June 01, 1995

WASHINGTON--Probably the best-informed group of American consumers of health care are the 9 million federal employees enrolled in the government's health-care plan, Representative Patricia Schroeder (D-CO) said at the Association of Community Cancer Centers (ACCC) annual meeting.

Stem Cells Allow Autotransplants in CML

June 01, 1995

SAN DIEGO, Calif--Researchers have demonstrated that in at least some patients with chronic myelogenous leukemia (CML), benign hematopoietic stem cell progenitors coexist in the marrow with malignant cells, creating the possibility that autologous bone marrow transplantation can be used to treat the disease, Phillip McGlave, MD, said at a conference sponsored by the University of California, San Diego Cancer Center and UCSD School of Medicine.

Colorectal Cancer Screening Can Be Cost Effective

June 01, 1995

FORT LAUDERDALE, Fla--Because colon cancer develops in a stepwise progression that occurs over 10 to 15 years, physicians have a "tremendous window of opportunity for prevention," Sidney Winawer, MD, of Memorial Sloan-Kettering Cancer Center, said in a presentation at the second annual Industries' Coalition Against Cancer (ICAC) conference.
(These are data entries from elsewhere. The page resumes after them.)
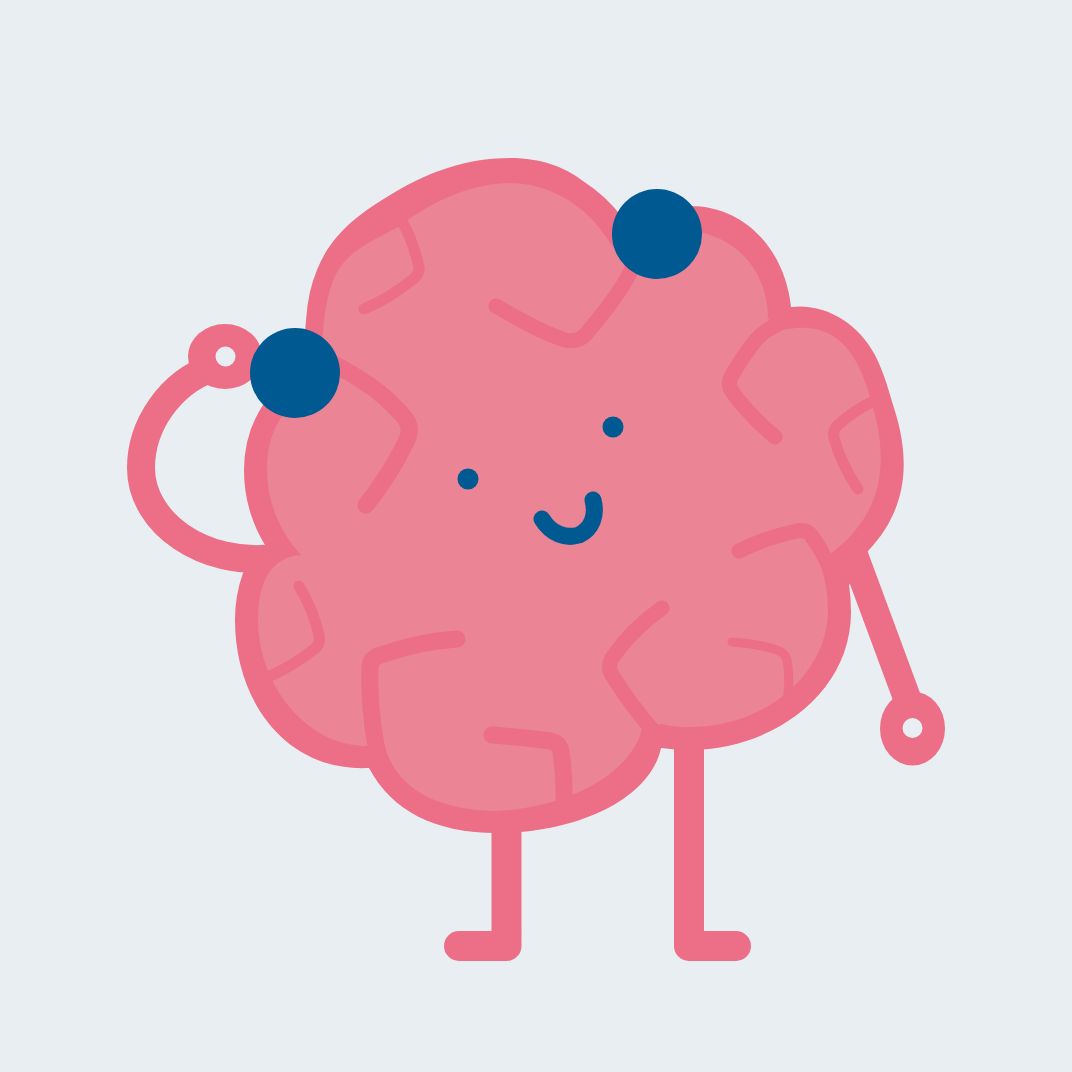
<!DOCTYPE html>
<html lang="en">
<head>
<meta charset="utf-8">
<title>Happy brain</title>
<style>
:root{--paper:#e8eef2;--rose:#ec6e87;--blush:#eb8495;--navy:#005990}
html,body{margin:0;width:1072px;height:1072px;overflow:hidden;background:var(--paper)}
svg{display:block}
.limbs,.folds,.smile{fill:none;stroke-linecap:round;stroke-linejoin:round}
.limbs,.folds{stroke:var(--rose)}
.hands,.body-edge{fill:var(--rose)}
.palm{fill:var(--paper)}
.body-fill{fill:var(--blush)}
.folds{stroke-width:17}
.medium{stroke-width:15}
.fine{stroke-width:11}
.thin{stroke-width:9}
.smile{stroke:var(--navy);stroke-width:17}
.eyes,.head-dots{fill:var(--navy)}
</style>
</head>
<body>
<svg width="1072" height="1072" viewBox="0 0 1072 1072" role="img" aria-label="Smiling pink brain character with arms and legs and two blue dots on its head">
  <rect width="1072" height="1072" fill="var(--paper)"/>

  <g class="limbs">
    <path stroke-width="28" d="M212 368C170 383 141 425 141 468C141 523 204 567 275 558"/>
    <path stroke-width="28" d="M850 544L907 698"/>
    <path stroke-width="30" d="M506.500 815V946H459M689 735V946H736"/>
  </g>
  <g class="hands">
    <ellipse cx="225" cy="356.500" rx="37" ry="32.500"/>
    <ellipse cx="912.500" cy="728.500" rx="32.500" ry="37"/>
    <circle class="palm" cx="225.500" cy="356.500" r="10"/>
    <circle class="palm" cx="912.500" cy="728" r="10"/>
  </g>

  <path class="body-edge" d="M304 345L306 320Q308 291 317 270C332 232 362 211 402 188C440 167 475 158 511 158C540 158 565 167 583 181Q606 196 622 217L690 206C745 206 785 250 791 307C825 303 858 323 875 355C885 375 889 392 894 408C913 467 904 513 868 551L849 585Q851 598 851 612C851 695 770 750 690 750Q675 750 661 748C650 800 575 833 497 833C435 833 392 811 369 768C285 772 235 700 235 620Q235 595 243 573L265 545C250 520 244 495 244 470Q244 432 265 402Z"/>
  <path class="body-fill" d="M322 345C324 312 328 290 336 274C348 251 372 241 398 227C436 198 475 183 511 183C545 183 582 202 604 234L628 268L694 231C740 238 768 275 768 318L778 331C832 318 856 346 871 400C889 459 886 513 829 555L820 563Q828 585 828 612C827 672 768 727 690 727Q675 728 661 724L642 729C632 770 575 807 497 811C430 810 395 785 384 744L370 746C308 748 258 686 258 620C258 580 272 557 301 555C278 530 267 500 267 470C267 440 276 420 292 405L300 385Z"/>

  <g class="folds">
    <path class="medium" d="M632 268Q624 289 586 334Q578 343 565 340C540 332 515 317 496 306"/>
    <path d="M330 362C370 383 387 397 405 418Q413 428 406 442Q390 475 366 505"/>
    <path class="medium" d="M777 325Q764 330 755 341Q741 359 731 377Q727 385 733 393Q750 416 775 437"/>
    <path class="medium" d="M838 590Q829 560 811 535Q806 529 797 531Q764 538 739 551"/>
    <path d="M377 751C371 720 369 690 370 666Q371 657 384 654Q422 641 457 639"/>
    <path class="medium" d="M655 733Q630 704 612 675Q607 667 612 658Q632 629 662 608"/>
    <path d="M564 808Q565 780 561 752Q560 743 550 741Q520 737 492 735"/>
    <path class="fine" d="M403 223Q415 246 419 268Q420 274 412 280Q390 298 364 309"/>
    <path class="fine" d="M299 586Q313 609 319 635Q321 645 313 650Q293 666 268 677"/>
    <path class="fine" d="M872 402Q855 410 839 424Q832 430 834 438Q841 464 858 489"/>
    <path class="thin" d="M788 694Q790 676 787 660Q785 653 777 650Q755 643 732 642"/>
  </g>

  <g class="eyes">
    <circle cx="468" cy="479" r="10.500"/>
    <circle cx="613" cy="427" r="10.500"/>
  </g>
  <path class="smile" d="M542 519C551 534 566 539 579 535C592 529 597 515 593 500"/>

  <g class="head-dots">
    <circle cx="295" cy="373" r="45"/>
    <circle cx="657" cy="234" r="45"/>
  </g>
</svg>
</body>
</html>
He believes that colorectal cancer screening is "no longer controversial," based on available data.

Tanning Parlors May Spread Disinformation
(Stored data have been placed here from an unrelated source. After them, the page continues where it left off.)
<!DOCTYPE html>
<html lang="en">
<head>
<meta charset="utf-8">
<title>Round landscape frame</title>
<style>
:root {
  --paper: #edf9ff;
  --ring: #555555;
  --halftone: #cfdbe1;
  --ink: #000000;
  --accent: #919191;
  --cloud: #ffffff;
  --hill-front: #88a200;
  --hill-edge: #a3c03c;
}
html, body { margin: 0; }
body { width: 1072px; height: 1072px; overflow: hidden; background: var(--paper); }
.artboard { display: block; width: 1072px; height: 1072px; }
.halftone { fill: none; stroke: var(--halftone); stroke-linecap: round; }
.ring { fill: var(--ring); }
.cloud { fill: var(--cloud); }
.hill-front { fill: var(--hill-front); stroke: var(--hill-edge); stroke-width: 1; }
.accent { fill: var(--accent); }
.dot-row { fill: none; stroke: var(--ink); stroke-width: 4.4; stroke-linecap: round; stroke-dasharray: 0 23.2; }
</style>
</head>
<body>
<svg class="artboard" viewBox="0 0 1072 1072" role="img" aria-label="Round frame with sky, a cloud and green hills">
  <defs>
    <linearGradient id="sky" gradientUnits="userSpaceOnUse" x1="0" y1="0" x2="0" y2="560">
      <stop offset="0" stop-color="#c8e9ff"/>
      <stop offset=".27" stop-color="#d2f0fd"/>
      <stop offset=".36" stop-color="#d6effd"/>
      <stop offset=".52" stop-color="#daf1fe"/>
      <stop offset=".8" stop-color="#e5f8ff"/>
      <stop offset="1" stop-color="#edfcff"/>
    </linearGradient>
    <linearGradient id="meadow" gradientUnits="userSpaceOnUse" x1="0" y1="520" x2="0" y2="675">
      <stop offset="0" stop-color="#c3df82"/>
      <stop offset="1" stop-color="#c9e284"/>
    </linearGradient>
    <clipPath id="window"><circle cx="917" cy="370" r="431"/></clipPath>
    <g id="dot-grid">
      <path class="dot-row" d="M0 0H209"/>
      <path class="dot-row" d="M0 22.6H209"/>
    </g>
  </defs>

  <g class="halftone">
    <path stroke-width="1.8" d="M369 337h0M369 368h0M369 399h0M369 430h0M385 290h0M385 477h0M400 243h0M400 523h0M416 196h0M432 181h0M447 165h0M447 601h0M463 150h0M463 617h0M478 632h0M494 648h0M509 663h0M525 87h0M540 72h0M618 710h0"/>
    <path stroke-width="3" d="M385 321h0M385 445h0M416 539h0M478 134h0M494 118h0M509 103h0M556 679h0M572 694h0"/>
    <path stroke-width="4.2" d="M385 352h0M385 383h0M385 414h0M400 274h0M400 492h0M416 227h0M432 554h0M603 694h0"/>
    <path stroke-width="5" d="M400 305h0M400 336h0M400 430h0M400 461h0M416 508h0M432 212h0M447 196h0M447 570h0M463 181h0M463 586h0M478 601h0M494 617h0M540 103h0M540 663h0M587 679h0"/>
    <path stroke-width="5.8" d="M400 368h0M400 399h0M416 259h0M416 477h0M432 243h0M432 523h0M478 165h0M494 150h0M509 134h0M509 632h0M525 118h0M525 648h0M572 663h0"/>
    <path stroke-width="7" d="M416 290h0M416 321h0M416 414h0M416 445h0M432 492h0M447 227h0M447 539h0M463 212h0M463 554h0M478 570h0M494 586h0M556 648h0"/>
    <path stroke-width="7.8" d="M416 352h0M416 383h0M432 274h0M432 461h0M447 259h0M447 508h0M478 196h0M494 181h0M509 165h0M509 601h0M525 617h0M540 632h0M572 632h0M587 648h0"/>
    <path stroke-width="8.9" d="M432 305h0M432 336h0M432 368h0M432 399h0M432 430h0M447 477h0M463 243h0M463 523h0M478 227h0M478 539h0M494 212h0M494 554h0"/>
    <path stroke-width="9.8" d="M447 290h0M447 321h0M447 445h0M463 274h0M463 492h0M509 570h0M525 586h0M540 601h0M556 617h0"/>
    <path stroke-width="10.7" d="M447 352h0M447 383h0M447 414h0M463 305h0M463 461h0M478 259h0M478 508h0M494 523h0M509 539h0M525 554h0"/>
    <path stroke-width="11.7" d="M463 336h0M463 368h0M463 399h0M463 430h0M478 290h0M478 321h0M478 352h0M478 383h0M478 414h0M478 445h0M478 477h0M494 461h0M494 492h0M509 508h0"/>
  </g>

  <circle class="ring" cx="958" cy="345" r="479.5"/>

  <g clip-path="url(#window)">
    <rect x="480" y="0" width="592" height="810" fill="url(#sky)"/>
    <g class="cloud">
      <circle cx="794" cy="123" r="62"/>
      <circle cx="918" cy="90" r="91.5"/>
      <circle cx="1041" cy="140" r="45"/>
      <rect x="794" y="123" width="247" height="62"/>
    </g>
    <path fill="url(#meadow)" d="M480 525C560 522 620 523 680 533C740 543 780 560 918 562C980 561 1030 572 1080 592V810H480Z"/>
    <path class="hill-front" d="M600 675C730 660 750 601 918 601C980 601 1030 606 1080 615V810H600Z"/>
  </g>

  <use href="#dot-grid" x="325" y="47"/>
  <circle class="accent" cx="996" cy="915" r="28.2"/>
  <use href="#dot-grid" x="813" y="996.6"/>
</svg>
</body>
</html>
June 01, 1995

NEW YORK--In its aggressive attacks on the American Medical Association and American Academy of Dermatology, the tanning industry uses disinformation to obscure the fact that artificial sources of ultraviolet (UV) light are no safer than the sun, said Rex Amonette, MD, president of the American Academy of Dermatology and clinical professor of dermatology at the University of Memphis.

New Studies Support PSA Screening, Blacks May Benefit Most

June 01, 1995

FORT LAUDERDALE, Fla--Although prostate cancer screening remains controversial because of lack of a proven effect on disease-specific mortality, Judd Moul, MD, believes that new data regarding prostate-specific antigen (PSA) screening, as well as statistics from the armed forces, strongly support the benefits of screening.